The Centre is likely to meet the key fiscal targets led by the deficit getting contained at the budgeted target of 6.4 per cent in the current financial year, mainly due to better tax collection, according to a report.
Bank of America Securities on Friday said the key risks to budgeted fiscal deficit include higher subsidies, lower divestment proceeds, excise duty cut on petrol and diesel.
But the offsetting factors include betecter than estimated tax revenue buoyancy, higher nominal GDP growth, and lower capex loan to states, it said in a report. Accordingly, the brokerage said it expects the government to meet the budgeted FY23 fiscal deficit target at 6.4 per cent of GDP despite upside risks.
The report also noted that it was expecting the government to undershoot the fiscal deficit target when the budget was presented at 6 per cent. However, as the year progressed, the outbreak of the Ukraine war started to exert meaningful pressure on global commodity prices, particularly food, fuel and fertilisers.
This implied upside risks to the already-elevated subsidy bill, stressing revenue expenditure estimates, it added. On the capital expenditure front, however, the report said that it sees some savings from the budget estimates due to lower-than-expected loans and advances to the states.
On the receipts side, the report said the revenue foregone due to the excise duty cut on petrol and diesel and potentially lower-than-planned divestment proceeds, further dimmed the fiscal outlook for the year.
Though in absolute terms, the fiscal gap will be turning out to be higher than budgeted, it said the number will be contained at or under the target given that the government has used up only 37.3 per cent of the full year borrowing target by September.
This is because in spite of the expenditure run rate being a shade higher than the median expenditure run rate which is typical of the first half, sharply higher tax revenues led to this outperformance, the report said.
Further, the brokerage projected the net tax revenue to exceed the budget estimate by Rs 1,15,000 crore while non-tax revenue may fall short by Rs 20,000 crore.
As per the report, on the expenditure side, the subsidy bill is expected to exceed the budget estimate by Rs 2,15,000 crore, and the capex falling short by Rs 80,000 crore mainly due to lower loans and advances to the states.
This will lead to the total expenditure exceeding the budget estimate by Rs 1,35,000 crore, it added.
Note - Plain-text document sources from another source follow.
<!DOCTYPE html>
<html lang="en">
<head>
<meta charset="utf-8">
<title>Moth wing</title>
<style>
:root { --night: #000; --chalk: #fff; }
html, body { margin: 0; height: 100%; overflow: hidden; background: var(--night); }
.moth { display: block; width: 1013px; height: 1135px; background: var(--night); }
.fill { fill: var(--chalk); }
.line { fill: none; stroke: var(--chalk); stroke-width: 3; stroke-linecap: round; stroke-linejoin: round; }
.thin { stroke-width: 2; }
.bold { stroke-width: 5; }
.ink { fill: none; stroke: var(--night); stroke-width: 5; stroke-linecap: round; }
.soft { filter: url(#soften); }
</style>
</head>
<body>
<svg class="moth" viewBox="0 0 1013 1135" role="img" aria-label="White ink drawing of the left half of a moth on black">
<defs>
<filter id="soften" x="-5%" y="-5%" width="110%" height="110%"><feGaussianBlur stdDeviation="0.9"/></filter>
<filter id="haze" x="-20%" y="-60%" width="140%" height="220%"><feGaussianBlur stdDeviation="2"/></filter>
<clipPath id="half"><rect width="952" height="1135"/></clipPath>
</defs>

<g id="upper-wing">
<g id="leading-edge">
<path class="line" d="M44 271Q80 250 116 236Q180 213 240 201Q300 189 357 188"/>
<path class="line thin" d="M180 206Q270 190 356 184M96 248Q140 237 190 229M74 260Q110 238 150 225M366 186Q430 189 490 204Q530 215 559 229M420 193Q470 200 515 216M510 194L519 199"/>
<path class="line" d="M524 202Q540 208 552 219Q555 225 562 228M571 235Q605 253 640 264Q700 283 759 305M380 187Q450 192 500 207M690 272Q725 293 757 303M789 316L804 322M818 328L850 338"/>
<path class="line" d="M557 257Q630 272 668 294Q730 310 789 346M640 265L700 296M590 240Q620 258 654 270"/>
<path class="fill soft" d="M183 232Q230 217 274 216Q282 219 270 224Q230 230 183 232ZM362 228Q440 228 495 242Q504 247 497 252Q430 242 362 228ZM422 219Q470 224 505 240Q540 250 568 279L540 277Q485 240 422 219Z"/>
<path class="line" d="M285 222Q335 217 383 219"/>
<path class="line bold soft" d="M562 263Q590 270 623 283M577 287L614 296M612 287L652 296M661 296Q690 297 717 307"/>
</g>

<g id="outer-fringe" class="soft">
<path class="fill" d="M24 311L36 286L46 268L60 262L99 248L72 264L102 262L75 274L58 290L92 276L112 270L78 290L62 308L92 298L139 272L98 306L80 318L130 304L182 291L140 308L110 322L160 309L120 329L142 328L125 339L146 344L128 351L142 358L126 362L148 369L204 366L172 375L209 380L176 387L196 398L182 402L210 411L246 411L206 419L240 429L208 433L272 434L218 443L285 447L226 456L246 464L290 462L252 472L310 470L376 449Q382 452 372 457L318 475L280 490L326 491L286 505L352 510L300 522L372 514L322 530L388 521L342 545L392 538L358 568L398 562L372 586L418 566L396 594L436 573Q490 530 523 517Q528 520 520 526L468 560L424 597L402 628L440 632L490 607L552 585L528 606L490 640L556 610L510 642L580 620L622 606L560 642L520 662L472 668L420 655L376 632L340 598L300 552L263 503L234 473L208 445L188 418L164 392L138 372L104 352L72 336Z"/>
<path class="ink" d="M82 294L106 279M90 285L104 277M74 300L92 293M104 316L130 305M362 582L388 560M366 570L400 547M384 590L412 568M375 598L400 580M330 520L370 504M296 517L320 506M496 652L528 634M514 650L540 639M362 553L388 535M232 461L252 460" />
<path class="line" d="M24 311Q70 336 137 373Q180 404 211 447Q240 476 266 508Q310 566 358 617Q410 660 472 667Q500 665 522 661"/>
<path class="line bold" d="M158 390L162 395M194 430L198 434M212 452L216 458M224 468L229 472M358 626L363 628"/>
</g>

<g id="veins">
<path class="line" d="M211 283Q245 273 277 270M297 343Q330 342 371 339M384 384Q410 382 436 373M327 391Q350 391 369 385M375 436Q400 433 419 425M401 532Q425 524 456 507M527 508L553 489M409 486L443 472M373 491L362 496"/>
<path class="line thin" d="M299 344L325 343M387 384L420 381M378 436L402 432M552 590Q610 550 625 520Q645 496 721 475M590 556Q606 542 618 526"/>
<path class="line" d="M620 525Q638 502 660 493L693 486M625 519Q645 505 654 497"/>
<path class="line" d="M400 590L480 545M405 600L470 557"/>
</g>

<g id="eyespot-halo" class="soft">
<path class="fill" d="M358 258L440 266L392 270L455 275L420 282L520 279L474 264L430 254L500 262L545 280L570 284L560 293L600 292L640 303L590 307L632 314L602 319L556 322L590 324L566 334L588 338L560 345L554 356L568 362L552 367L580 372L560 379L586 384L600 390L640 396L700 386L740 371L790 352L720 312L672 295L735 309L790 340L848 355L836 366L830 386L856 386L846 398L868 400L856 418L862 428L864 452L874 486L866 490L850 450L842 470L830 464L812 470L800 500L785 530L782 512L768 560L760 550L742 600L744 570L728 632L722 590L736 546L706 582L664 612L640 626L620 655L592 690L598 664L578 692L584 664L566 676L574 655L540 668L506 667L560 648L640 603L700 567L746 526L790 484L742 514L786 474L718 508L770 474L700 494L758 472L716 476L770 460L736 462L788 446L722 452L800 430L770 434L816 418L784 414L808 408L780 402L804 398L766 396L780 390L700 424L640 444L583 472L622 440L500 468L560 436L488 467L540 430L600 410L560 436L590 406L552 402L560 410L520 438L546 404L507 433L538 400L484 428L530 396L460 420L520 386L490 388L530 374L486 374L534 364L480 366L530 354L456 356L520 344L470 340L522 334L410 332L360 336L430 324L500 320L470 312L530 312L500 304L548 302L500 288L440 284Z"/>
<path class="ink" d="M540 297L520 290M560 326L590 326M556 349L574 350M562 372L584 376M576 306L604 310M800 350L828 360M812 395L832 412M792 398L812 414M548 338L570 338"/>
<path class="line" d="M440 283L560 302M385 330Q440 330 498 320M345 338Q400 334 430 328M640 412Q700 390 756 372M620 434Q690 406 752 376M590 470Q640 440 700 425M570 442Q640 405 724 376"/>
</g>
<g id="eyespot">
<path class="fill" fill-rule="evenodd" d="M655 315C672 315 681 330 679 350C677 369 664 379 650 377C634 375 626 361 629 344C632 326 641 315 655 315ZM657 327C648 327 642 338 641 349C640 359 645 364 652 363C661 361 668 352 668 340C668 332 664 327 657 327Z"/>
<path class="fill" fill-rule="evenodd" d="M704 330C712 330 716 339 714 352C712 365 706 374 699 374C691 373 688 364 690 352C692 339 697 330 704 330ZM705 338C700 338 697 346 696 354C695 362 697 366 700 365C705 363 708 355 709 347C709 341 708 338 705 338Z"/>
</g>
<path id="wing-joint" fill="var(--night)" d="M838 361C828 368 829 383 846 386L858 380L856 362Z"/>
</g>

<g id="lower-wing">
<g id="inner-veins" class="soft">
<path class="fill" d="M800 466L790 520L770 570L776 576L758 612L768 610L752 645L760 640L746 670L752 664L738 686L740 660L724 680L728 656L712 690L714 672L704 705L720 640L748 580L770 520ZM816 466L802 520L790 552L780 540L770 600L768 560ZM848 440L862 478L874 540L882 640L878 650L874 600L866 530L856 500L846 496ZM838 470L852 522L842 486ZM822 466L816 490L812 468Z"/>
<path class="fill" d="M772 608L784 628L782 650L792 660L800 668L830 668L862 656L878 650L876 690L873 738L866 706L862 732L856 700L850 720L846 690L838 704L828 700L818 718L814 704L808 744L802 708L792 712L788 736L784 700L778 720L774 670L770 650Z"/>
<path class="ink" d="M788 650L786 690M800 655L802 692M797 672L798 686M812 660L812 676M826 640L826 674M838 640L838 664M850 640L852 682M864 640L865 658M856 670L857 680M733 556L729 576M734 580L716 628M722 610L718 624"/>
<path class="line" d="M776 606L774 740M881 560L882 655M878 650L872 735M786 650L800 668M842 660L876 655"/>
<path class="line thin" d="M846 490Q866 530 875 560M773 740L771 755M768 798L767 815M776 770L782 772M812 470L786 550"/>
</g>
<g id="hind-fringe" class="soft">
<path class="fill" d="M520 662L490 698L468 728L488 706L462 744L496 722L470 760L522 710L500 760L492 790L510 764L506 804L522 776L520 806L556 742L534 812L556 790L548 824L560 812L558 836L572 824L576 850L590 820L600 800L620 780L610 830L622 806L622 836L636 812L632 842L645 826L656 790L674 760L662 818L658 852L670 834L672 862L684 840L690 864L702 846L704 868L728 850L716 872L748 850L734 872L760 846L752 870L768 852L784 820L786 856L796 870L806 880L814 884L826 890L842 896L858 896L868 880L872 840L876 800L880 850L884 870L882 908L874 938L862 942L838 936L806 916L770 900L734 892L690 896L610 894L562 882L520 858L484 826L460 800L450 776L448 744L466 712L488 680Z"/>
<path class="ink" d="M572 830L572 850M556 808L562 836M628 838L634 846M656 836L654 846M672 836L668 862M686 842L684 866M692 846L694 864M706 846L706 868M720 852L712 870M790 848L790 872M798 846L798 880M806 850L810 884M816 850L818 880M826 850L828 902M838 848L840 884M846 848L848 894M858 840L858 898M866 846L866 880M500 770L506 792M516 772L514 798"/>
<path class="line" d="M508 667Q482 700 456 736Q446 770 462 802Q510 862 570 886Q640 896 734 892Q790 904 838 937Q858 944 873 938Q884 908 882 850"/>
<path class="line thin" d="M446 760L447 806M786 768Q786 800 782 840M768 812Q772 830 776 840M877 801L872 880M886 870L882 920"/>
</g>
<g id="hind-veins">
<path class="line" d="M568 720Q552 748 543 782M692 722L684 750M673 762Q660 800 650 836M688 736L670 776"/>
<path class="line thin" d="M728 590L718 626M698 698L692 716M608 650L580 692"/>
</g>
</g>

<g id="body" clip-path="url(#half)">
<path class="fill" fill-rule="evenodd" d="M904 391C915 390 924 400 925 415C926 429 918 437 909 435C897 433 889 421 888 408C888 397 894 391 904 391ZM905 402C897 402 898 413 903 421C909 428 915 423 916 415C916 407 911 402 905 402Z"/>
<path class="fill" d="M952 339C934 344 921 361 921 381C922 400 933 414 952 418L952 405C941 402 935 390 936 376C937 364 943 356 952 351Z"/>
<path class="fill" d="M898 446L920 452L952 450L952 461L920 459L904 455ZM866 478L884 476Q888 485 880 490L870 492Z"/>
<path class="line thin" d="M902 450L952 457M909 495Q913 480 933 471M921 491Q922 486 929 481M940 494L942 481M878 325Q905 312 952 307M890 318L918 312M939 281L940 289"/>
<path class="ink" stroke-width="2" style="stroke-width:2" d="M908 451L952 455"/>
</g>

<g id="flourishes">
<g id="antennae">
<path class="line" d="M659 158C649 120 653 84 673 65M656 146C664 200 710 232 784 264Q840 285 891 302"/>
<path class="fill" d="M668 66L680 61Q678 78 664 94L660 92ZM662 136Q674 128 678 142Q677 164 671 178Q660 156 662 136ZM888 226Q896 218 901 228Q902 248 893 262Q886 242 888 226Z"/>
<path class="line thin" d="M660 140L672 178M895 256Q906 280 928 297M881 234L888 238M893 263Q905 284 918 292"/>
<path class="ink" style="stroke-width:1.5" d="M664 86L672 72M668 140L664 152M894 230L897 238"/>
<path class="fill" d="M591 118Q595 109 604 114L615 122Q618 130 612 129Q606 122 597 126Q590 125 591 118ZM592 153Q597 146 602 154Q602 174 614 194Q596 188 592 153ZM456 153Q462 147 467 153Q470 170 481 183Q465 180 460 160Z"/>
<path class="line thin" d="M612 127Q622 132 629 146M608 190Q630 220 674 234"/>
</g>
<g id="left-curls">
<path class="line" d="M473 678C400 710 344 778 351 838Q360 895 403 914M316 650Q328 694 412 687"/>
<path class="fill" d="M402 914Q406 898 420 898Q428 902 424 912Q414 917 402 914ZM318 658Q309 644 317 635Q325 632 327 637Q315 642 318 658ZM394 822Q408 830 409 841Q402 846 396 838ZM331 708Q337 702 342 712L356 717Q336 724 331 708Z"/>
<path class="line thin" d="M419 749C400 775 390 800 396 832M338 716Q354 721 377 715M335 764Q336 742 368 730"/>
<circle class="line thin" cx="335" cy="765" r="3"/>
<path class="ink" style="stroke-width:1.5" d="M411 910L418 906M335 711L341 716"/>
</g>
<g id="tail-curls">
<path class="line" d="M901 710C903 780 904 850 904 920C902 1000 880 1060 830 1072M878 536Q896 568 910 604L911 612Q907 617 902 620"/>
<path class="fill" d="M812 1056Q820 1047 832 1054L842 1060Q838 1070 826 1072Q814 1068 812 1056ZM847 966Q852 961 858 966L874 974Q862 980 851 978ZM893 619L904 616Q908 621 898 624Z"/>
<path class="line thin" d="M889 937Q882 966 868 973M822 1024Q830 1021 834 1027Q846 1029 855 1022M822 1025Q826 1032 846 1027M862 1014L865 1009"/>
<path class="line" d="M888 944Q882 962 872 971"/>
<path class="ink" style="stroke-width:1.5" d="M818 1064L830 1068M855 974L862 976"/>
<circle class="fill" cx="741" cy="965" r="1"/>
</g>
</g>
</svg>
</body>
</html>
This implies that the absolute fiscal deficit exceeds the budget estimate by Rs 55,000 crore. But the higher-than-budgeted nominal GDP growth will help keep the fiscal gap at 6.4 per cent of GDP, according to the report. Market borrowings are the key source of funding the fiscal deficit.For FY23, net borrowings are estimated to fund 67.3 per cent of the fiscal deficit as against 48.8 per cent in FY22. National small savings, which played an important role and funded 37.2 per cent of the fiscal gap in FY22, are seen to fund a smaller 25.6 per cent in this financial year.